WHAT YOU ARE ASKED TO DO — Wherever "none" occurs in the entries, copy the line that holds it.

DATA TO EXAMINE —
----------------

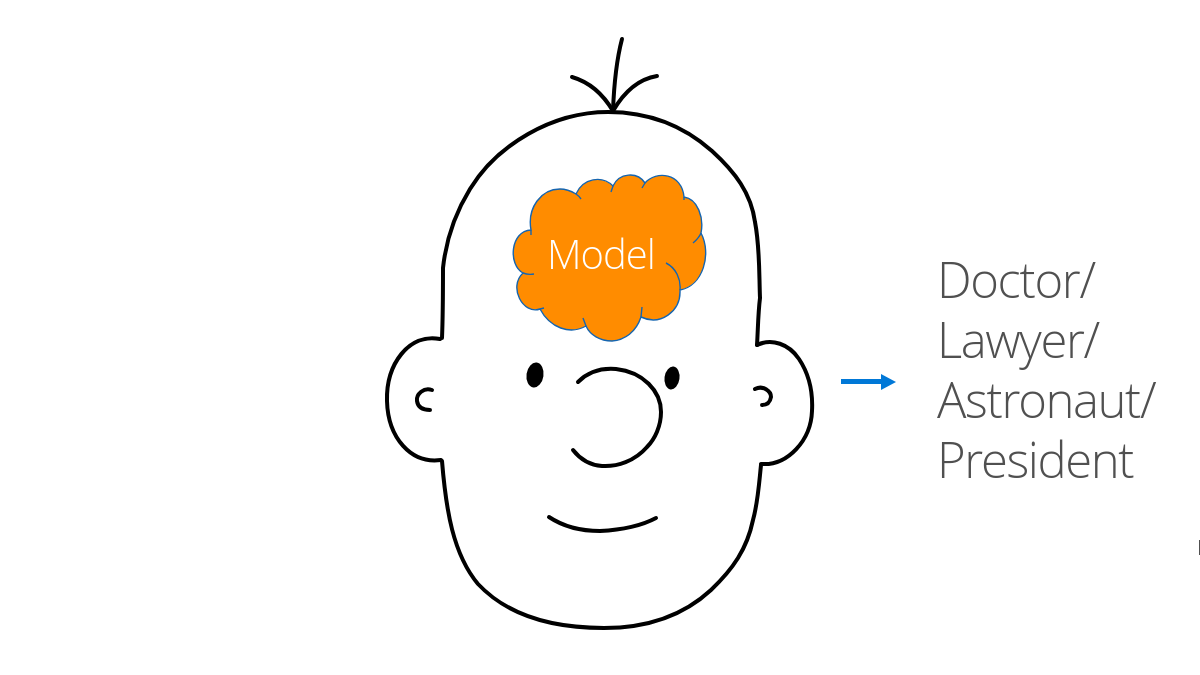
<!DOCTYPE html>
<html lang="en">
<head>
<meta charset="utf-8">
<title>Model and outcomes</title>
<style>
:root {
  --paper: #ffffff;
  --ink: #000000;
  --brain: #ff8c00;
  --brain-edge: #1565b0;
  --arrow: #0078d7;
  --text: #505050;
}
* { margin: 0; padding: 0; box-sizing: border-box; }
html, body { width: 1200px; height: 675px; overflow: hidden; background: var(--paper); }
.slide {
  position: relative;
  width: 1200px;
  height: 675px;
  overflow: hidden;
  font-family: "Open Sans", "Noto Sans", sans-serif;
  font-weight: 300;
}
.drawing { position: absolute; inset: 0; display: block; }
.face { fill: none; stroke: var(--ink); stroke-width: 4; stroke-linecap: round; stroke-linejoin: round; }
.eyes { fill: var(--ink); }
.brain { fill: var(--brain); stroke: var(--brain-edge); stroke-width: 1.4; stroke-linejoin: round; }
.brain-fold { fill: none; }
.arrow { fill: var(--arrow); }
.edge-mark { fill: var(--text); }
.brain-label {
  position: absolute;
  left: 547px;
  top: 224px;
  font-size: 40px;
  font-weight: 300;
  line-height: 60px;
  letter-spacing: -1px;
  color: var(--paper);
  white-space: nowrap;
}
.outcomes {
  position: absolute;
  left: 937px;
  top: 249px;
  list-style: none;
  font-size: 49px;
  line-height: 60px;
  letter-spacing: -1.4px;
  color: var(--text);
  white-space: nowrap;
}
</style>
</head>
<body>
<main class="slide">
  <svg class="drawing" width="1200" height="675" viewBox="0 0 1200 675" role="img" aria-label="Cartoon head with a brain, and an arrow pointing to the outcomes">
    <g class="face">
      <g class="hair">
        <path d="M622 39C616 62 614 84 613 111"/>
        <path d="M572 77C589 82 603 94 613 111C624 92 639 79 657 76"/>
      </g>
      <path class="skull" d="M442 338C443 314 443 290 443 268C446 240 454 215 470 189C497 145 552 112 608 112C651 112 685 127 712 151C735 172 751 193 755 222C760 248 759 274 760 298C758 314 758 330 757 345"/>
      <path class="jaw" d="M442 461C446 510 453 554 478 584C509 617 554 628 604 628C649 628 684 615 711 590C733 569 747 549 753 520C758 502 759 484 761 465"/>
      <path class="left-ear" d="M440 339C409 333 386 364 387 401C388 438 411 464 441 460"/>
      <path class="left-ear-fold" d="M432 390C424 387 416 394 417 401C418 408 423 410 430 410"/>
      <path class="right-ear" d="M757 345C772 338 789 344 799 359C809 374 813 393 812 411C811 440 788 466 761 464"/>
      <path class="right-ear-fold" d="M755 389C763 385 771 391 771 397C770 403 767 405 762 405"/>
      <path class="nose" d="M578 382C590 370 604 368 616 369C643 372 661 391 661 412C661 426 655 439 647 447C635 461 617 467 602 466C589 465 580 459 573 450"/>
      <path class="mouth" d="M549 517C564 527 582 531 600 531C621 530 641 526 656 518"/>
    </g>
    <g class="eyes">
      <ellipse cx="535" cy="375" rx="8.5" ry="12.5" transform="rotate(8 535 375)"/>
      <ellipse cx="672" cy="378" rx="7.5" ry="11.5" transform="rotate(8 672 378)"/>
    </g>
    <g class="brain">
      <path d="M531 230C527 208 541 189 560 189C566 189 571 191 576 194C583 178 602 175 613 186C619 173 637 171 645 183C656 170 682 173 684 197C698 199 704 218 701 233C712 254 703 286 680 290C681 312 660 326 641 317C636 332 625 340 612 341C600 341 590 335 586 326C570 335 550 328 540 309C523 315 508 287 523 273C508 265 510 231 531 230Z"/>
      <path class="brain-fold" d="M576 194Q579 196 581 199M613 186L611 192M645 183L642 188M684 197L684 200M701 233Q699 238 693 243M680 290C681 279 676 268 666 263M641 317L642 307M586 326L583 318M540 309L544 308M523 273Q528 275 534 274M531 230L531 235"/>
    </g>
    <g class="arrow">
      <rect x="841" y="379" width="42" height="5"/>
      <polygon points="881,374 896,382 881,390"/>
    </g>
    <rect class="edge-mark" x="1199" y="540" width="1" height="15"/>
  </svg>
  <p class="brain-label">Model</p>
  <ul class="outcomes">
    <li>Doctor/</li>
    <li>Lawyer/</li>
    <li>Astronaut/</li>
    <li>President</li>
  </ul>
</main>
</body>
</html>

----------------

EXERCISE ANSWER —
.face { fill: none; stroke: var(--ink); stroke-width: 4; stroke-linecap: round; stroke-linejoin: round; }
.brain-fold { fill: none; }
  list-style: none;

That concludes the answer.